## DATA FOR THIS TASK
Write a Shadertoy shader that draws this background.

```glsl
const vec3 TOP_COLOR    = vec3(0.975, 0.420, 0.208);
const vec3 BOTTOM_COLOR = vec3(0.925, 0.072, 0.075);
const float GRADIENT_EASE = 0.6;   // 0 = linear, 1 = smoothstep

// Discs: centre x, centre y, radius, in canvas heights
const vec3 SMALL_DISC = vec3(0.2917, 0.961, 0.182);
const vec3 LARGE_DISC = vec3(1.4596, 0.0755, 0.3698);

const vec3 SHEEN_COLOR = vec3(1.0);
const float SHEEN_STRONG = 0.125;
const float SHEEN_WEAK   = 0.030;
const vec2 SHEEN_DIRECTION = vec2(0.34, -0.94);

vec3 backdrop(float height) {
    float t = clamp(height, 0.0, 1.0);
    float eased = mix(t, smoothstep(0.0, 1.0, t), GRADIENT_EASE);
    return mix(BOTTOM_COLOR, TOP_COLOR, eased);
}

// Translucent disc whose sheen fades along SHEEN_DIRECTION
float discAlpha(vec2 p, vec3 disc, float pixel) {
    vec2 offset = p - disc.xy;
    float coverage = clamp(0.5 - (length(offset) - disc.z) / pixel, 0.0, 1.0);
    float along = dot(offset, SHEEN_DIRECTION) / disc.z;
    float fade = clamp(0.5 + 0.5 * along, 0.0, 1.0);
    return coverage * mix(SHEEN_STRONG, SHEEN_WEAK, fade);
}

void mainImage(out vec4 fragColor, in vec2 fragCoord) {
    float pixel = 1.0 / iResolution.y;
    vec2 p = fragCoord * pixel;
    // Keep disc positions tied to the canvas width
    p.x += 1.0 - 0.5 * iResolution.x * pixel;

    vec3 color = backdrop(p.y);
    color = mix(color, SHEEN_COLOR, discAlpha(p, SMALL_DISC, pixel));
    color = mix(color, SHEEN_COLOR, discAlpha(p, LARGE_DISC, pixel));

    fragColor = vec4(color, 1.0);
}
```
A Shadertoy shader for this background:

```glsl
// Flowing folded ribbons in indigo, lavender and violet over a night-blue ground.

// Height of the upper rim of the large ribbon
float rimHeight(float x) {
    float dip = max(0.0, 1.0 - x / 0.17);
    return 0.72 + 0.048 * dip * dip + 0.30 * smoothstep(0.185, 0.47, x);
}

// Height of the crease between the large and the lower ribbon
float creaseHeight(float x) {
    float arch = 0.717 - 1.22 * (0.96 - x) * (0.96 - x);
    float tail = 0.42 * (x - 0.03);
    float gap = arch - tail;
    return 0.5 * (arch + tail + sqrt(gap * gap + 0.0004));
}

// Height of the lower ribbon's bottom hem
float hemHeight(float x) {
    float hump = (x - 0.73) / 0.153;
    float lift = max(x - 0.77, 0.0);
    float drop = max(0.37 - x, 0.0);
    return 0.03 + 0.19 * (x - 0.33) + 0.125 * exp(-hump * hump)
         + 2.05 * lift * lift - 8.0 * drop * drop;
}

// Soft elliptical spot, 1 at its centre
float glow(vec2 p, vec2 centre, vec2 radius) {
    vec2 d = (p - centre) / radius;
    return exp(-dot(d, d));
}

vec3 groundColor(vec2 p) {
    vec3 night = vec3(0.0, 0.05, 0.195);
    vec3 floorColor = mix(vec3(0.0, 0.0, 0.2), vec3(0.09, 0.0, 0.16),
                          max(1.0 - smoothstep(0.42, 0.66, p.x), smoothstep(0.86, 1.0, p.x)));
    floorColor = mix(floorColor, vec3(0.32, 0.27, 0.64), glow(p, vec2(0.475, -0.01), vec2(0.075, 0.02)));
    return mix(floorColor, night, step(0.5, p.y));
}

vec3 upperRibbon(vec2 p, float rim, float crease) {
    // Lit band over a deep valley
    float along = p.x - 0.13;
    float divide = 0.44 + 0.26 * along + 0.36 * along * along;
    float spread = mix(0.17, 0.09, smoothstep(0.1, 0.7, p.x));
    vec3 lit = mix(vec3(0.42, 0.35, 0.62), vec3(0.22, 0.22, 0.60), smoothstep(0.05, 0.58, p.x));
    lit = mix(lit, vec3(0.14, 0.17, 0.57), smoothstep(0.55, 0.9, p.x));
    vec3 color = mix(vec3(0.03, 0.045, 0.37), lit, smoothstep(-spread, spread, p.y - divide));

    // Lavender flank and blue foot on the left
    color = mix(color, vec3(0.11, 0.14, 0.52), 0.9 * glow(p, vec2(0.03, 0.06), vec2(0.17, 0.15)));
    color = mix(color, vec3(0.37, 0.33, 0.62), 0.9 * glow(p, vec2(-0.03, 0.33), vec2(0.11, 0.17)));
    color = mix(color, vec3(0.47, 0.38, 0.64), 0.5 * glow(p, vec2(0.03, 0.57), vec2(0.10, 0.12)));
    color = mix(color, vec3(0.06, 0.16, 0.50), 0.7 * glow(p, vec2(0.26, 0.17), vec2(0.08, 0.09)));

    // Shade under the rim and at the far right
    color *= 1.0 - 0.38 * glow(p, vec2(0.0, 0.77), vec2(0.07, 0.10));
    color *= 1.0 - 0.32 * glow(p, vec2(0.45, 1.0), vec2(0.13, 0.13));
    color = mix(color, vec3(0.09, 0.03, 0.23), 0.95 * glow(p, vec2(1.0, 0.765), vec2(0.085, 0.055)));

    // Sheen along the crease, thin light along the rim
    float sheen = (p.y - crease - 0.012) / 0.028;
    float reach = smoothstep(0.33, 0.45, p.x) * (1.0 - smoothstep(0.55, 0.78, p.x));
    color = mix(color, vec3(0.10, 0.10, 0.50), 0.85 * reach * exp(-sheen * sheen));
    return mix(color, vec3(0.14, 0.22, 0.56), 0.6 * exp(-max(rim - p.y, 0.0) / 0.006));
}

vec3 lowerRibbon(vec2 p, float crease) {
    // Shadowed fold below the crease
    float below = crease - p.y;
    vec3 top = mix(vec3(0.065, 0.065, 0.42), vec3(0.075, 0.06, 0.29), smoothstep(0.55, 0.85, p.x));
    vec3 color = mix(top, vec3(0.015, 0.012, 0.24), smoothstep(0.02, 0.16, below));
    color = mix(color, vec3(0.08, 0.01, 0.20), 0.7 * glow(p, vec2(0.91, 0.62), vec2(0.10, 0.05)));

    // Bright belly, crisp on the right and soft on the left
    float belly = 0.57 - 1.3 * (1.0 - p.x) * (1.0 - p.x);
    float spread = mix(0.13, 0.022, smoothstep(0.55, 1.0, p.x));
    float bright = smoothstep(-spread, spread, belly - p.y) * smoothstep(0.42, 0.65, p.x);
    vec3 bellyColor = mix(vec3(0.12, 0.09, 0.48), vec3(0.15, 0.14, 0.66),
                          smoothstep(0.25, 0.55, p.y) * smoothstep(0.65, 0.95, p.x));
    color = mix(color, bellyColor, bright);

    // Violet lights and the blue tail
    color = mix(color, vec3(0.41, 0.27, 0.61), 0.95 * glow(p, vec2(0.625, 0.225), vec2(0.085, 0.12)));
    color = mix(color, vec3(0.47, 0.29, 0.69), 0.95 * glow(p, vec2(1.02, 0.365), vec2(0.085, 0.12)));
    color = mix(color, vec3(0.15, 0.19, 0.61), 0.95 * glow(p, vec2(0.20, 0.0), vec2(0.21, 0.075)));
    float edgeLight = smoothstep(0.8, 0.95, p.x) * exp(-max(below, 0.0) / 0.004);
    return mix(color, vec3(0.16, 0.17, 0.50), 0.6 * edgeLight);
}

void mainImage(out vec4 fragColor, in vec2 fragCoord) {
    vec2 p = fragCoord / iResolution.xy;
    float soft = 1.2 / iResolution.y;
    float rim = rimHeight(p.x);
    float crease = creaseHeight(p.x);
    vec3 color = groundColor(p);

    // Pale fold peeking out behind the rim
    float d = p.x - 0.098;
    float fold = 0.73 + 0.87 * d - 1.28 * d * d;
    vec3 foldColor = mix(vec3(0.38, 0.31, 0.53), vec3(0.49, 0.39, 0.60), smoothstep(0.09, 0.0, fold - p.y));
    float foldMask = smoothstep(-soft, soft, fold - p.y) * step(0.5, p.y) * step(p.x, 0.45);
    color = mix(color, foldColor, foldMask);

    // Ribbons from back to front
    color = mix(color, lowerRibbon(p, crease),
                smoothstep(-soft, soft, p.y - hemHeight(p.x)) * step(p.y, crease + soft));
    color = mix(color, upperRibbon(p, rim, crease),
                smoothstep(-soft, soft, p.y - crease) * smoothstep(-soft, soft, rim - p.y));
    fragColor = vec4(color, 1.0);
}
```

## EXERCISE
On how many lines of the data does the word "left" appear? Only the number is wanted.

## EXPECTED ANSWER
2